  • 24 February 2012

Monday's leadership ballot will offer a much needed opportunity to clear the air and move on to a healthier, more open climate in Australian federal politics.

Whether or not Rudd contests, the result should begin to heal the deepening wounds the party has suffered from weeks of Machiavellian plotting and rumour-mongering. As Tony Burke said on Thursday, the vote will lance the boil so that healing may begin.

Most Australian voters of Labor sympathies will breathe a sigh of relief that the subterranean issues of leadership and thwarted ambition are out in the open. Now elected ALP federal representatives may freely make their final individual decisions.

Those decisions will be informed partly by self-interest (under which leader can each member of caucus best hope for re-election at the next national election?) but also, one hopes, by consideration of which leader is likely to operate cabinet government most effectively in the national interest.

I believe the right course of action will be for the caucus to support Gillard.

Politics in the Australian party system has to be a team sport. Players must stand behind the captain, loyally papering over their faults. They must not undermine them with disparaging judgements, either on or off the record or by leaking to others.

Things are at last being said in public about Rudd's record. Eminent Labor politicians such as Simon Crean, Wayne Swan, Greg Combet, Tanya Plibersek, Nicola Roxon, Tony Burke, Anna Bligh and Peter Beattie are saying in different ways that this saga must end now. These are not 'faceless men', but men and women with clear faces, opinions and responsibilities.

Rudd had acquired a reputation as PM for failures as an efficient decision maker and manager. He failed to show decent and productive respect and courtesy for ministerial colleagues and senior public servants. He was autocratic and unreasonable in his determination to monopolise power and exploit all the prerogatives of his office. These things were well known in Canberra.

The gossip out of Foreign Affairs since he became Foreign Minister is that those habits had not changed. Last week's leaked YouTube video tended to confirm this.

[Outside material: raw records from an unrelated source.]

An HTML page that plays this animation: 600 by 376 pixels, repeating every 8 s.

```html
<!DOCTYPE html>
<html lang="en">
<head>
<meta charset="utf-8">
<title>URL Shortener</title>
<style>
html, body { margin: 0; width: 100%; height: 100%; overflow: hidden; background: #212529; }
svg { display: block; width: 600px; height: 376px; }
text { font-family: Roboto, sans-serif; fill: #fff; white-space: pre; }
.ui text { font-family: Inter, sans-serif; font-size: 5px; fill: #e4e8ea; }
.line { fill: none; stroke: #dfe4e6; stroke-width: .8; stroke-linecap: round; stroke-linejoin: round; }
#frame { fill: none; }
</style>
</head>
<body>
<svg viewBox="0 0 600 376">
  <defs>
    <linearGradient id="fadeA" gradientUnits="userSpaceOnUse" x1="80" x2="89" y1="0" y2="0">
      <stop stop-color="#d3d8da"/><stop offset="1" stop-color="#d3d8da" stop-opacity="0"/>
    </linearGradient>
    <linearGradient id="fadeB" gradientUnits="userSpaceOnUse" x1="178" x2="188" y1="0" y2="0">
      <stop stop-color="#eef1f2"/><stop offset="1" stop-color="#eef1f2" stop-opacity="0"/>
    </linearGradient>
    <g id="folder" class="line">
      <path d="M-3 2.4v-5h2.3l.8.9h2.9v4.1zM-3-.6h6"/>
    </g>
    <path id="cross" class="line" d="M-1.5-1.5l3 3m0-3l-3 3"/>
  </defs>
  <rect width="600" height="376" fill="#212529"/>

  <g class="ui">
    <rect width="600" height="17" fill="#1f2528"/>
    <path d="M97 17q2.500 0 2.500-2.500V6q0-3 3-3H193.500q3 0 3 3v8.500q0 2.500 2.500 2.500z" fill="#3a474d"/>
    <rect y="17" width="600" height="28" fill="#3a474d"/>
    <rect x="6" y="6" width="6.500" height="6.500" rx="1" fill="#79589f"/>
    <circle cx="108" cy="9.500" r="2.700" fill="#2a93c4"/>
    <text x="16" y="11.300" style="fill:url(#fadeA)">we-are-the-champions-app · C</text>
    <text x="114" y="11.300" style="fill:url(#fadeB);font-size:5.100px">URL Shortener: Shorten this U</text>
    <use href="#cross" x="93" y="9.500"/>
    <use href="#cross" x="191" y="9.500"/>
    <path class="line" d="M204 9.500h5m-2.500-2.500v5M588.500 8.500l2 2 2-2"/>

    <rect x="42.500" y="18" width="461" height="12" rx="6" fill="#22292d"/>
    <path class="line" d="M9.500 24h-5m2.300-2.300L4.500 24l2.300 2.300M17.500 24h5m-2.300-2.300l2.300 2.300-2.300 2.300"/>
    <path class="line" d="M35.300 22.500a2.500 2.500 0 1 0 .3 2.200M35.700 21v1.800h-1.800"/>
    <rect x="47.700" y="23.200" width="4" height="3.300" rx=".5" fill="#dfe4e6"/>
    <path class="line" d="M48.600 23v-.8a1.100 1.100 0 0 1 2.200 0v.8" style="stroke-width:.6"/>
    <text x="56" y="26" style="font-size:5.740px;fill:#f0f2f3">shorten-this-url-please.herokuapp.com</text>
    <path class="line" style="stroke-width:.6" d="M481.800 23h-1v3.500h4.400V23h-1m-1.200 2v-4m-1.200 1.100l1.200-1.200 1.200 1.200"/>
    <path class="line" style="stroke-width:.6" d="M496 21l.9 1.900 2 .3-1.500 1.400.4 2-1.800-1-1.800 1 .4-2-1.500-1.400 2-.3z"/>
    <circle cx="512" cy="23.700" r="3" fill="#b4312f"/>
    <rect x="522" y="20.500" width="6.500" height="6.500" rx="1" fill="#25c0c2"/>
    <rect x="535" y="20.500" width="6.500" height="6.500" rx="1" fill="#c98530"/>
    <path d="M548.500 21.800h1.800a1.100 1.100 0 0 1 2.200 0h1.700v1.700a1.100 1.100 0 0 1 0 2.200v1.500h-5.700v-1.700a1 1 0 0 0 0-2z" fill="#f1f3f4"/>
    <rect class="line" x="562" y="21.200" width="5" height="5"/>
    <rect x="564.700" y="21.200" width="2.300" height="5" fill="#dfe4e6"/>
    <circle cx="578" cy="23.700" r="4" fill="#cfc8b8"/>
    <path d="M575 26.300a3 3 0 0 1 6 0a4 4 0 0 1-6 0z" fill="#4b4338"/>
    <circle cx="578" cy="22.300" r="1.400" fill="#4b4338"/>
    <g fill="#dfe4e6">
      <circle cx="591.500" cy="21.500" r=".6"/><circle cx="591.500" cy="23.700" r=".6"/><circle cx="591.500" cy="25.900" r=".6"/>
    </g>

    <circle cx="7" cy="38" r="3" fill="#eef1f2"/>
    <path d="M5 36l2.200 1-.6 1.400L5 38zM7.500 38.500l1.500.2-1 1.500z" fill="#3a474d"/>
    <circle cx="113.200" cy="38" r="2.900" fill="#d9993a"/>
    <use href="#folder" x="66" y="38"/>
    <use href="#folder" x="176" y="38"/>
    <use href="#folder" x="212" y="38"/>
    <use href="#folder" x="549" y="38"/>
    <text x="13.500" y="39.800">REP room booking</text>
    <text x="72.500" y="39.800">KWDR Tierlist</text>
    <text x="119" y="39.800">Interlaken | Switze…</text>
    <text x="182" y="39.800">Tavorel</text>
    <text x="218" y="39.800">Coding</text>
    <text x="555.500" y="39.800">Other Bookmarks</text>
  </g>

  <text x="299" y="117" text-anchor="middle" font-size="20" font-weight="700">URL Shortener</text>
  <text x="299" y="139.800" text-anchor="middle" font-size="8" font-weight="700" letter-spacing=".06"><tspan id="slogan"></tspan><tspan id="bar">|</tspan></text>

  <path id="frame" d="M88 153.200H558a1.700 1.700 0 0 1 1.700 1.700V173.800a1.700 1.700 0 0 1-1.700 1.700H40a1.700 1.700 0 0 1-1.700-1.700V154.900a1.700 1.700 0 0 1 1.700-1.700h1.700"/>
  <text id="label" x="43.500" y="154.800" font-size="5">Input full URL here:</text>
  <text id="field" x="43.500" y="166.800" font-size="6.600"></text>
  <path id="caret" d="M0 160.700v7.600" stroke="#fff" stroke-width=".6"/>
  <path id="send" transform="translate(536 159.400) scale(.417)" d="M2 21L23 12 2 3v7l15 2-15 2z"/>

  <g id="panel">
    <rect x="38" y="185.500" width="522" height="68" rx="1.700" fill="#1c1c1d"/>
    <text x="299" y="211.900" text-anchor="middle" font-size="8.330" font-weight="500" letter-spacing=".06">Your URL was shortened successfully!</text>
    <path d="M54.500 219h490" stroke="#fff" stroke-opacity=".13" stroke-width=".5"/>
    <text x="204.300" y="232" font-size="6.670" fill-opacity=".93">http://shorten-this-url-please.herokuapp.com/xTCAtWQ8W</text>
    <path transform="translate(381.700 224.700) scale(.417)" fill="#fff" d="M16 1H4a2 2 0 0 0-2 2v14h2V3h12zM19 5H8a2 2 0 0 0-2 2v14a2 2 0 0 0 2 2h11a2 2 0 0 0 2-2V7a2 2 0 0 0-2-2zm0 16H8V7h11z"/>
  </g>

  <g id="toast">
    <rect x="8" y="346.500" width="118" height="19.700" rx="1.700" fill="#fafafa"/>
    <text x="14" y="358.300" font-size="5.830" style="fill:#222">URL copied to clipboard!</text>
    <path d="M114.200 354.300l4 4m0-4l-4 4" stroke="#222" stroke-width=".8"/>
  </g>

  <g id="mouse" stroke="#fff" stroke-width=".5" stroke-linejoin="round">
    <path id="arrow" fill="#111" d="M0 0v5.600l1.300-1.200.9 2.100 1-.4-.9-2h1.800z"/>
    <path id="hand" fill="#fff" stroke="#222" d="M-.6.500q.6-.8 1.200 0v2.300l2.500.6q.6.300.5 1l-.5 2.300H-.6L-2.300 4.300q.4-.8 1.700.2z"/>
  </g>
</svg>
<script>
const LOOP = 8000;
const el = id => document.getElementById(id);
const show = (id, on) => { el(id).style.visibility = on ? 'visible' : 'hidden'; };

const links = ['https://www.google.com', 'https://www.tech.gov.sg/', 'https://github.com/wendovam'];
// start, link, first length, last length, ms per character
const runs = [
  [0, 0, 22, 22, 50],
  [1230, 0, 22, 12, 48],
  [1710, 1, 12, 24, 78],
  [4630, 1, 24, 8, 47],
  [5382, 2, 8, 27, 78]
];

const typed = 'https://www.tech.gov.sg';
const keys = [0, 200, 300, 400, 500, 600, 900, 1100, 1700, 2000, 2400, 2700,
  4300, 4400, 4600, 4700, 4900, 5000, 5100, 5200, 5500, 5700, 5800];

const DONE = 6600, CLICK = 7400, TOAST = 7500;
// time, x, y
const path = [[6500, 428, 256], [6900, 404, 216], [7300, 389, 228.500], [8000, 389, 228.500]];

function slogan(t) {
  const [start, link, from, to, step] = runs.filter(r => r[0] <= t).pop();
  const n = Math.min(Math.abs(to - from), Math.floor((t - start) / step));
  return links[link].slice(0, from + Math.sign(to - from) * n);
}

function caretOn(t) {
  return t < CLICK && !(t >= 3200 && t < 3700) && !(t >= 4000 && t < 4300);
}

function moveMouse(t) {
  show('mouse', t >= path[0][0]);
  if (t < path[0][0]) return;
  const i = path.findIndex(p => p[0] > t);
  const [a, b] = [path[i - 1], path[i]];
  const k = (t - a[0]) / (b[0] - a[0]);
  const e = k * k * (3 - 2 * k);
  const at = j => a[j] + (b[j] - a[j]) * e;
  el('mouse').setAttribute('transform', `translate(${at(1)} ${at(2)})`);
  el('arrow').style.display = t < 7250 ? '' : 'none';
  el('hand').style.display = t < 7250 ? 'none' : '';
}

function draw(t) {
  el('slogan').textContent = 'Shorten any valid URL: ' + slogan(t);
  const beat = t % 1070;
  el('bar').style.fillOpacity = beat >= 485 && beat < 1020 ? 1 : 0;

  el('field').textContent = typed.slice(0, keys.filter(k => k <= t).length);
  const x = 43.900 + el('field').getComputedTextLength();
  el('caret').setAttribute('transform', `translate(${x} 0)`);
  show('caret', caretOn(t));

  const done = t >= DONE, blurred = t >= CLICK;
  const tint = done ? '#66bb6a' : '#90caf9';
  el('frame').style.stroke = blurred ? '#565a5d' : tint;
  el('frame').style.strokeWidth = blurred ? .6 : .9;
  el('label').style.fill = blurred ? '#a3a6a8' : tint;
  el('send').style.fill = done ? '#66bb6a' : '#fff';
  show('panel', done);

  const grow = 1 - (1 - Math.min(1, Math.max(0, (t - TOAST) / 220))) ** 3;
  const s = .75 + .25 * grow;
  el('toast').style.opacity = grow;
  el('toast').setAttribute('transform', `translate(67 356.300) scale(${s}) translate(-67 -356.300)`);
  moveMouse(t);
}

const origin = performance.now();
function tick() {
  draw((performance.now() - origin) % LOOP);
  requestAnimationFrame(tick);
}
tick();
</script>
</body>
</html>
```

Rudd's was not a high-achieving government in terms of policy runs on the board. It was good at articulating messages